## Task details
Below are the records to retype. Keep every character exactly and leave out the pictures.

## Data
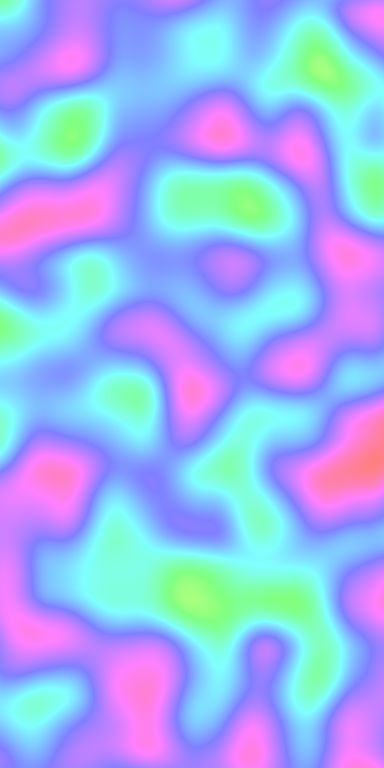
Give the GLSL for this texture, as a Shadertoy shader.

```glsl
// Soft pastel blobs: a flat slice of 3D gradient noise is read as a hue.
// Low values turn green, middle ones cyan to blue, high ones violet to pink;
// saturation and brightness stay constant.

const float TAU = 6.2831853;
const float CELLS_ACROSS = 5.0;   // noise cells over the canvas width
const float SLICE_DEPTH = 7.5;    // halfway between two lattice layers
const float MEAN_HUE = 0.602;
const float HUE_SWING = 0.67;
const float SATURATION = 0.5;
const vec2 FIELD_OFFSET = vec2(12.3, 31.6);

// Scramble the bits of an integer
uint scramble(uint h) {
    h = (h ^ (h >> 16)) * 2146121005u;
    h = (h ^ (h >> 15)) * 2221713035u;
    return h ^ (h >> 16);
}

// Random direction, even over the sphere, for a lattice point
vec3 randomDirection(ivec3 p) {
    uint h = scramble(uint(p.x) + scramble(uint(p.y) + scramble(uint(p.z))));
    float angle = TAU * float(h & 65535u) / 65536.0;
    float z = 2.0 * float(h >> 16) / 65535.0 - 1.0;
    return vec3(sqrt(1.0 - z * z) * vec2(cos(angle), sin(angle)), z);
}

// Gradient noise with a quintic fade, centred on zero
float gradientNoise(vec3 p) {
    ivec3 cell = ivec3(floor(p));
    vec3 f = fract(p);
    vec3 fade = f * f * f * (f * (f * 6.0 - 15.0) + 10.0);
    float sum = 0.0;
    for (int i = 0; i < 8; i++) {
        ivec3 corner = ivec3(i & 1, (i >> 1) & 1, i >> 2);
        vec3 side = vec3(corner);
        vec3 weight = mix(1.0 - fade, fade, side);
        float slope = dot(randomDirection(cell + corner), f - side);
        sum += weight.x * weight.y * weight.z * slope;
    }
    return sum;
}

// Fully bright colour of the given hue and saturation
vec3 hueColour(float hue, float saturation) {
    vec3 wheel = abs(fract(hue + vec3(0.0, 2.0, 1.0) / 3.0) * 6.0 - 3.0);
    return mix(vec3(1.0), clamp(wheel - 1.0, 0.0, 1.0), saturation);
}

void mainImage(out vec4 fragColor, in vec2 fragCoord) {
    vec2 uv = fragCoord / iResolution.x;
    float field = gradientNoise(vec3(uv * CELLS_ACROSS + FIELD_OFFSET, SLICE_DEPTH));
    float hue = MEAN_HUE + HUE_SWING * field;
    fragColor = vec4(hueColour(hue, SATURATION), 1.0);
}
```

## Solution to this problem
Give the GLSL for this texture, as a Shadertoy shader.

```glsl
// Soft pastel blobs: a flat slice of 3D gradient noise is read as a hue.
// Low values turn green, middle ones cyan to blue, high ones violet to pink;
// saturation and brightness stay constant.

const float TAU = 6.2831853;
const float CELLS_ACROSS = 5.0;   // noise cells over the canvas width
const float SLICE_DEPTH = 7.5;    // halfway between two lattice layers
const float MEAN_HUE = 0.602;
const float HUE_SWING = 0.67;
const float SATURATION = 0.5;
const vec2 FIELD_OFFSET = vec2(12.3, 31.6);

// Scramble the bits of an integer
uint scramble(uint h) {
    h = (h ^ (h >> 16)) * 2146121005u;
    h = (h ^ (h >> 15)) * 2221713035u;
    return h ^ (h >> 16);
}

// Random direction, even over the sphere, for a lattice point
vec3 randomDirection(ivec3 p) {
    uint h = scramble(uint(p.x) + scramble(uint(p.y) + scramble(uint(p.z))));
    float angle = TAU * float(h & 65535u) / 65536.0;
    float z = 2.0 * float(h >> 16) / 65535.0 - 1.0;
    return vec3(sqrt(1.0 - z * z) * vec2(cos(angle), sin(angle)), z);
}

// Gradient noise with a quintic fade, centred on zero
float gradientNoise(vec3 p) {
    ivec3 cell = ivec3(floor(p));
    vec3 f = fract(p);
    vec3 fade = f * f * f * (f * (f * 6.0 - 15.0) + 10.0);
    float sum = 0.0;
    for (int i = 0; i < 8; i++) {
        ivec3 corner = ivec3(i & 1, (i >> 1) & 1, i >> 2);
        vec3 side = vec3(corner);
        vec3 weight = mix(1.0 - fade, fade, side);
        float slope = dot(randomDirection(cell + corner), f - side);
        sum += weight.x * weight.y * weight.z * slope;
    }
    return sum;
}

// Fully bright colour of the given hue and saturation
vec3 hueColour(float hue, float saturation) {
    vec3 wheel = abs(fract(hue + vec3(0.0, 2.0, 1.0) / 3.0) * 6.0 - 3.0);
    return mix(vec3(1.0), clamp(wheel - 1.0, 0.0, 1.0), saturation);
}

void mainImage(out vec4 fragColor, in vec2 fragCoord) {
    vec2 uv = fragCoord / iResolution.x;
    float field = gradientNoise(vec3(uv * CELLS_ACROSS + FIELD_OFFSET, SLICE_DEPTH));
    float hue = MEAN_HUE + HUE_SWING * field;
    fragColor = vec4(hueColour(hue, SATURATION), 1.0);
}
```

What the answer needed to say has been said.